| EXERCISE |
Go through the entries one line at a time, and gather every line that has the word "drawDot".

| DATA TO PROCESS |
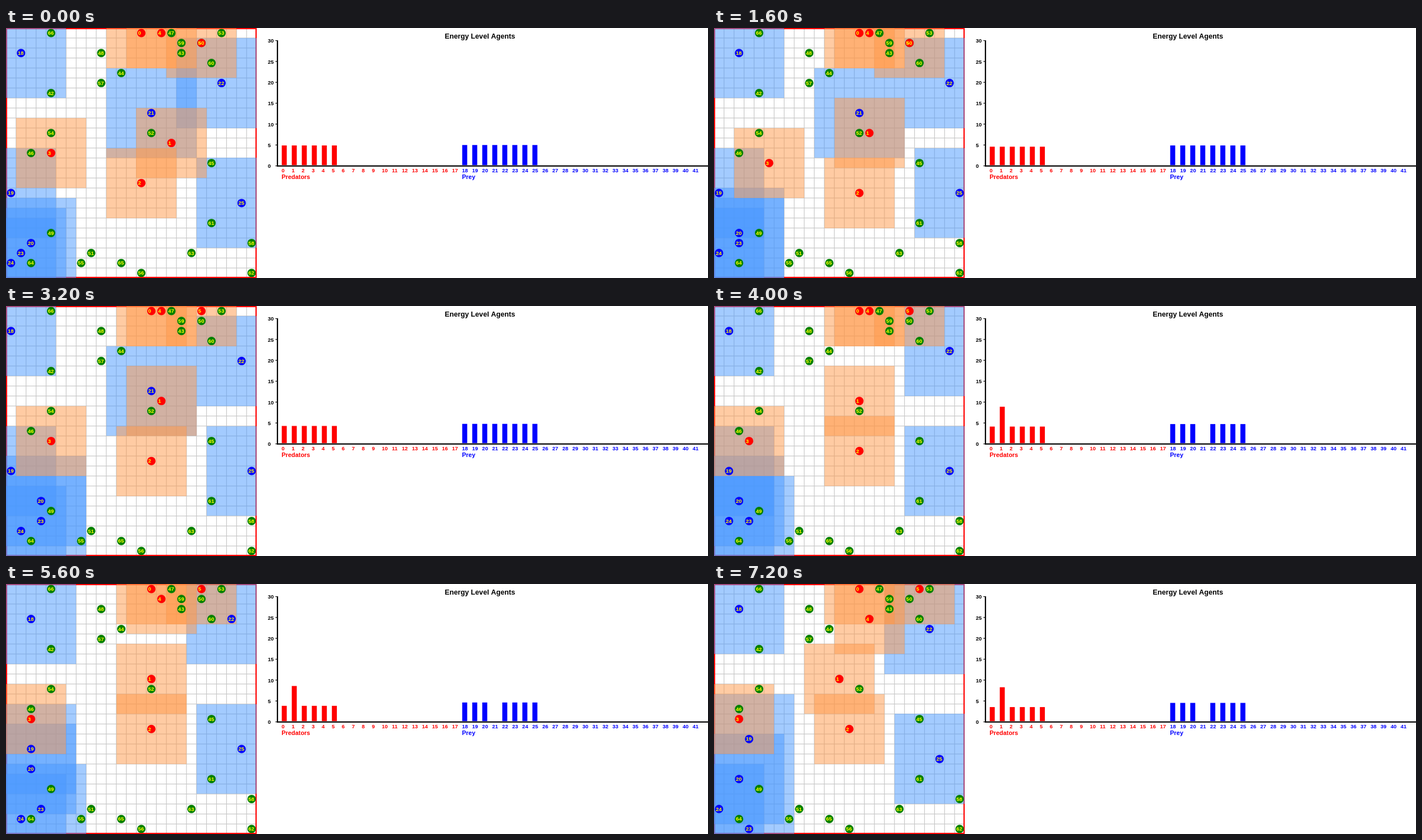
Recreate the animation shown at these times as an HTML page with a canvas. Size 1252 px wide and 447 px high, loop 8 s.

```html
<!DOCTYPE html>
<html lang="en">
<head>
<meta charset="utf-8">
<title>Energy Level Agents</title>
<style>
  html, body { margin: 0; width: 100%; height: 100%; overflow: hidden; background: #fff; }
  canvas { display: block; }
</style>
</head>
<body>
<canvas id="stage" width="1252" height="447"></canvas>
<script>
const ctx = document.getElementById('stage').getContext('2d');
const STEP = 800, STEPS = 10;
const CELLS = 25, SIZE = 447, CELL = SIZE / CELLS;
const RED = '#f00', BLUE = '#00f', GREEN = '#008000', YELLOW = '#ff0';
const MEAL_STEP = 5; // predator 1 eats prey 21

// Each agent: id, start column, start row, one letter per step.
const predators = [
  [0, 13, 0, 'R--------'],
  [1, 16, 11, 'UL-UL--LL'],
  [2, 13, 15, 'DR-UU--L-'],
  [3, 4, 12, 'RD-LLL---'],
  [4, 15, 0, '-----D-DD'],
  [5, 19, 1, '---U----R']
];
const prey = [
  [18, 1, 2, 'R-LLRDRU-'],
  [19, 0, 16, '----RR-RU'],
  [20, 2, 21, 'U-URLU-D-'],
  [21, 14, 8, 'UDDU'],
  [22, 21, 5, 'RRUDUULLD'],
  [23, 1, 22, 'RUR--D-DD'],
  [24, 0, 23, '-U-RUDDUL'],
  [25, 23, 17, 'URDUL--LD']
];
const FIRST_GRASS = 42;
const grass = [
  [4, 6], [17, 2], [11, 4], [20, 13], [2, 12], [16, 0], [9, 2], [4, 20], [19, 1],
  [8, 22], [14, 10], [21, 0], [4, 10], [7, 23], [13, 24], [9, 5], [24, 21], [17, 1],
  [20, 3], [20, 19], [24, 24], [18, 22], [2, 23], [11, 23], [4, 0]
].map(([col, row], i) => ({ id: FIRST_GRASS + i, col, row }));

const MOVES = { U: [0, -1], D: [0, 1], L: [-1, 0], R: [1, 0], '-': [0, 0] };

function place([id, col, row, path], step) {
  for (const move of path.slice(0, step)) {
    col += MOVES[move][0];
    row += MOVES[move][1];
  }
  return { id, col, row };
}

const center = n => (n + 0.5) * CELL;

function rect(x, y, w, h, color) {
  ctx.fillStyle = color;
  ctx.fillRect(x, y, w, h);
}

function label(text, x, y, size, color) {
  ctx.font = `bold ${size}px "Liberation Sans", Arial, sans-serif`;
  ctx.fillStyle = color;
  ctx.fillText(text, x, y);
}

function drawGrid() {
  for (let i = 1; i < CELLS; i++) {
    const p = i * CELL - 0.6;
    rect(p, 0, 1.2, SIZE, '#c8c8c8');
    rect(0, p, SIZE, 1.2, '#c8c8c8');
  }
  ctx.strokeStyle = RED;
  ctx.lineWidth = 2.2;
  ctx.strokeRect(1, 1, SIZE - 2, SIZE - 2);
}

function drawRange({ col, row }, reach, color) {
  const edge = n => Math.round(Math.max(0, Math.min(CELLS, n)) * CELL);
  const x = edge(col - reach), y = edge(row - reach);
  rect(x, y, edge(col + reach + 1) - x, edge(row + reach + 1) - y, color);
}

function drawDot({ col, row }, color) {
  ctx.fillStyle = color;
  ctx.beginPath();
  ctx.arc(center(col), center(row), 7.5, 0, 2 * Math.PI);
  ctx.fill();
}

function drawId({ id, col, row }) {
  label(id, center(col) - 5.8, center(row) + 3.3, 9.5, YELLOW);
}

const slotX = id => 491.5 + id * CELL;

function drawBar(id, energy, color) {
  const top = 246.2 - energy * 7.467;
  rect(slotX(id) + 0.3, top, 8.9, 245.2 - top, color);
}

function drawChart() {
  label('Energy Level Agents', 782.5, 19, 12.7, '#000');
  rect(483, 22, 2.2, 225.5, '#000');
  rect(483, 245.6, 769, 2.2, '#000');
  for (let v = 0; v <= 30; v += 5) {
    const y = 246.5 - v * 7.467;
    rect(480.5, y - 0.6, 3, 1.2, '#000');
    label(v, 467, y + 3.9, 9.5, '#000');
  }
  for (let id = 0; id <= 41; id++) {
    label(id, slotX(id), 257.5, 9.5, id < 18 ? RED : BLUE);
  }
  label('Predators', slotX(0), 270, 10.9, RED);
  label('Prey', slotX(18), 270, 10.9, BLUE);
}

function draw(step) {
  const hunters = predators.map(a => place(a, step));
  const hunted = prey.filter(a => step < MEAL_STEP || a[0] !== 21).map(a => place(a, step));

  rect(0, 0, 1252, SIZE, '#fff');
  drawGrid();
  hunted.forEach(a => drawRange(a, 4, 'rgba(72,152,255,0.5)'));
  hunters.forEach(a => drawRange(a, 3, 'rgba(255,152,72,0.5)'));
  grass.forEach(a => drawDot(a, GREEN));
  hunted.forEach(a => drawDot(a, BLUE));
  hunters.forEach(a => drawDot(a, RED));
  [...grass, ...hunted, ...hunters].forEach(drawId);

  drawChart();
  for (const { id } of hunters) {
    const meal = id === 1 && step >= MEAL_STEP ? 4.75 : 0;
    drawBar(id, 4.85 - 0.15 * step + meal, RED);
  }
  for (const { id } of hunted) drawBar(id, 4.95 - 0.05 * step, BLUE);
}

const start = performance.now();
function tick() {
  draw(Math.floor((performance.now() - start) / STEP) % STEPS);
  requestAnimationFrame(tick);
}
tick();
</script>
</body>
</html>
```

| EXERCISE RESULT |
function drawDot({ col, row }, color) {
  grass.forEach(a => drawDot(a, GREEN));
  hunted.forEach(a => drawDot(a, BLUE));
  hunters.forEach(a => drawDot(a, RED));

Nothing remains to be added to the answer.